update and related pilot training for the 737 Max that will address concerns discovered in the aftermath of the Lion Air Flight 610 accident.” Muilenburg added: “Based on facts from the


Lion Air Flight 610 accident and emerging data as it becomes available from the Ethiopian Airlines fl ight 302 accident, we’re taking actions to fully ensure the safety of the 737 Max. “Work is progressing thoroughly and rapidly to learn more about the Ethiopian Airlines accident


12 ISSUE 2 ROUTES NEWS 2019 routesonline.com


Boeing’s 737 Max aircraft have been grounded across the world following the Ethiopian Airlines crash


and understand the information from the airplane’s cockpit voice and fl ight data recorders.” The announcement came fi ve days after the US banned the aircraft, which is produced in Renton, Washington, from taking to the skies in its airspace.

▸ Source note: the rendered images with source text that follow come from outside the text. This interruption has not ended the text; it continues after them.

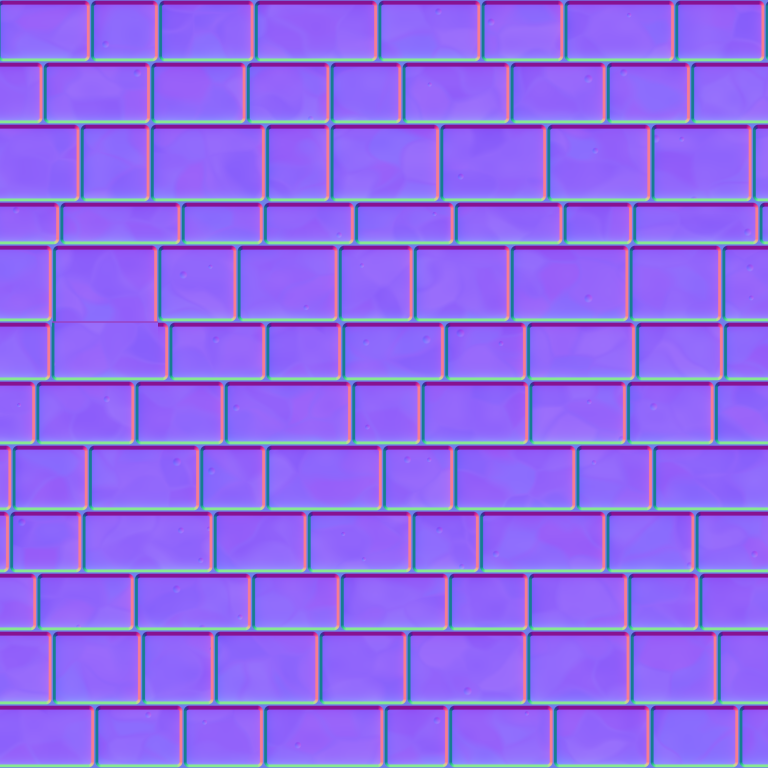
A WebGL 2 fragment shader for this texture map:

```glsl
#version 300 es
precision highp float;
// Tangent-space normal map of a stone block wall: 12 courses of uneven height, 8 blocks each.
// Hashed joints bound rounded boxes; their edge directions give the bevel normals,
// and warped Voronoi facets plus scattered pimples roughen the faces.
uniform vec2 u_resolution;
out vec4 fragColor;

// Course boundaries from the top down, in 1/768 of the canvas
const float courseEdge[13] = float[13](0., 62., 124., 202., 245., 322., 381., 445., 511., 573., 631., 705., 768.);
// Sideways shift of each course, in mean block widths
const float courseShift[12] = float[12](.80, .41, .65, .68, .45, .66, .54, .90, .08, .46, .32, .83);

vec2 hash2(vec2 p) {
    vec3 q = fract(vec3(p.xyx) * vec3(.1031, .1030, .0973));
    q += dot(q, q.yzx + 33.33);
    return fract((q.xx + q.yz) * q.zy);
}

float noise(vec2 p) {
    vec2 i = floor(p), f = fract(p);
    f = f * f * (3. - 2. * f);
    return mix(mix(hash2(i).x, hash2(i + vec2(1, 0)).x, f.x),
               mix(hash2(i + vec2(0, 1)).x, hash2(i + vec2(1, 1)).x, f.x), f.y);
}

// Horizontal position of a vertical joint, in mean block widths
float joint(int course, float i) {
    return i + courseShift[course] + .5 * (hash2(vec2(float(course) * 7. + 3., mod(i, 8.) + 11.)).x - .5);
}

// Slight tilt of the chiselled facet under p
vec2 facetTilt(vec2 p) {
    p += .7 * vec2(noise(p * 1.3), noise(p * 1.3 + 40.));
    vec2 cell = floor(p), tilt = vec2(0);
    float nearest = 9., second = 9.;
    for (int y = -1; y <= 1; y++)
    for (int x = -1; x <= 1; x++) {
        vec2 id = cell + vec2(x, y);
        float d = length(id + hash2(id + 70.) - p);
        if (d < nearest) {
            second = nearest;
            nearest = d;
            tilt = hash2(id + 130.) - .5;
        } else second = min(second, d);
    }
    return tilt * smoothstep(0., .35, second - nearest + .06);
}

// Small raised dots on a sparse jittered grid
vec2 pimpleTilt(vec2 p) {
    vec2 id = floor(p), chance = hash2(id + 210.);
    vec2 d = p - id - .25 - .5 * hash2(id + 310.);
    float radius = .06 + .06 * chance.y;
    return step(chance.x, .1) * d / radius * (1. - smoothstep(.6, 1.3, length(d) / radius));
}

void main() {
    vec2 uv = gl_FragCoord.xy / u_resolution;
    uv.y = 1. - uv.y;   // y runs down, as the green channel does

    // Find the course and the block
    int course = 0;
    for (int i = 1; i < 12; i++) if (uv.y * 768. >= courseEdge[i]) course = i;
    float x = uv.x * 8.;
    float block = floor(x - courseShift[course]);
    if (x < joint(course, block)) block--;
    else if (x >= joint(course, block + 1.)) block++;
    vec2 low = vec2(joint(course, block) / 8., courseEdge[course] / 768.);
    vec2 high = vec2(joint(course, block + 1.) / 8., courseEdge[course + 1] / 768.);

    // One block sits flush on the course below it
    bool flush = x > joint(4, 0.) && x < joint(4, 1.) && (course == 4 || course == 5);
    if (flush && course == 4) high.y += .03;
    if (flush && course == 5) low.y -= .03;

    // Rounded box: depth inside the edge and outward direction
    vec2 p = uv - .5 * (low + high);
    vec2 halfSize = .5 * (high - low) - .001;
    vec2 q = abs(p) - halfSize + .007;
    vec2 corner = max(q, 0.);
    float depth = .007 - length(corner) - min(max(q.x, q.y), 0.);
    vec2 outward = min(q.x, q.y) > 0. ? normalize(corner) : (q.x > q.y ? vec2(1, 0) : vec2(0, 1));
    outward *= mix(vec2(-1), vec2(1), step(0., p));

    // Face normal: overall lean, soft rim, facets and pimples
    vec2 rim = exp(-max(halfSize - abs(p), 0.) / .0055) * sign(p);
    vec2 lean = vec2(.14, -.2) + rim * vec2(.34, p.y > 0. ? .62 : .3);
    vec2 local = uv * vec2(19., 23.) + hash2(vec2(block + 20., float(course) + 5.)) * 50.;
    lean += .13 * facetTilt(local) + .05 * (noise(local * 2.) - .5);
    lean += .25 * pimpleTilt(uv * 24.);
    vec3 face = vec3(lean, sqrt(max(1. - dot(lean, lean), .05)));

    // Steep bevel, widest on the upper edge, then the joint floor
    vec3 bevel = vec3(outward * vec2(.88, .84) + vec2(.06, -.02), .14);
    float width = mix(.0034, .0048, max(-outward.y, 0.));
    vec3 normal = mix(bevel, face, smoothstep(width - .0008, width + .0012, depth));
    normal = mix(vec3(-.12, 0., .84), normal, smoothstep(-.001, .0008, depth));
    vec3 color = .5 + .5 * normal;

    // Hairline seam under the flush block
    float seam = 1. - smoothstep(.0006, .002, abs(uv.y - courseEdge[5] / 768.));
    if (flush) color = mix(color, vec3(.6, .25, .75), .7 * seam);

    fragColor = vec4(clamp(color, 0., 1.), 1.);
}
```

Announcing the ban on March 13, the FAA said: “The agency made this decision as a result of the data-gathering process and new evidence collected at the site and analysed today. This evidence, together with newly refi ned satellite data available to FAA this morning, led to this decision. “The grounding will remain in effect pending


further investigation, including examination of information from the aircraft’s fl ight data recorders and cockpit voice recorders.” The decision coincided with Boeing’s own announcement that day to support the grounding of the fl eet. A statement released that day added: “Boeing


continues to have full confi dence in the safety of the 737 Max. However, after consultation with the FAA, the US National Transportation Safety Board (NTSB) and aviation authorities, and its customers around the world, Boeing has determined – out of an abundance of caution and in order to reassure the fl ying public of the aircraft’s safety – to recommend to the FAA the temporary suspension of operations of the entire global fl eet of 371 737 Max aircraft.” The decision to ground the aircraft aligned the US with countries around the world, including the UK and Japan, which had already done so. China was the fi rst country to ban the aircraft, the day after the Africa crash. Even once the aircraft is allowed back in the skies, winning over consumer, and crew, confi dence may prove to be a tougher sale. However, with 371 Max aircraft already built and with orders for 4,600 more, which some airlines have already said they would honour pending the results of the latest investigation, reassuring the public of the safety of the aircraft is surely now key.


Page 1  |  Page 2  |  Page 3  |  Page 4  |  Page 5  |  Page 6  |  Page 7  |  Page 8  |  Page 9  |  Page 10  |  Page 11  |  Page 12  |  Page 13  |  Page 14  |  Page 15  |  Page 16  |  Page 17  |  Page 18  |  Page 19  |  Page 20  |  Page 21  |  Page 22  |  Page 23  |  Page 24  |  Page 25  |  Page 26  |  Page 27  |  Page 28  |  Page 29  |  Page 30  |  Page 31  |  Page 32  |  Page 33  |  Page 34  |  Page 35  |  Page 36  |  Page 37  |  Page 38  |  Page 39  |  Page 40  |  Page 41  |  Page 42  |  Page 43  |  Page 44  |  Page 45  |  Page 46  |  Page 47  |  Page 48  |  Page 49  |  Page 50  |  Page 51  |  Page 52  |  Page 53  |  Page 54  |  Page 55  |  Page 56  |  Page 57  |  Page 58  |  Page 59  |  Page 60  |  Page 61  |  Page 62  |  Page 63  |  Page 64  |  Page 65  |  Page 66  |  Page 67  |  Page 68  |  Page 69  |  Page 70  |  Page 71  |  Page 72  |  Page 73  |  Page 74  |  Page 75  |  Page 76  |  Page 77  |  Page 78  |  Page 79  |  Page 80  |  Page 81  |  Page 82  |  Page 83  |  Page 84  |  Page 85  |  Page 86  |  Page 87  |  Page 88  |  Page 89  |  Page 90  |  Page 91  |  Page 92  |  Page 93  |  Page 94  |  Page 95  |  Page 96  |  Page 97  |  Page 98  |  Page 99  |  Page 100  |  Page 101  |  Page 102  |  Page 103  |  Page 104  |  Page 105  |  Page 106  |  Page 107  |  Page 108  |  Page 109  |  Page 110  |  Page 111  |  Page 112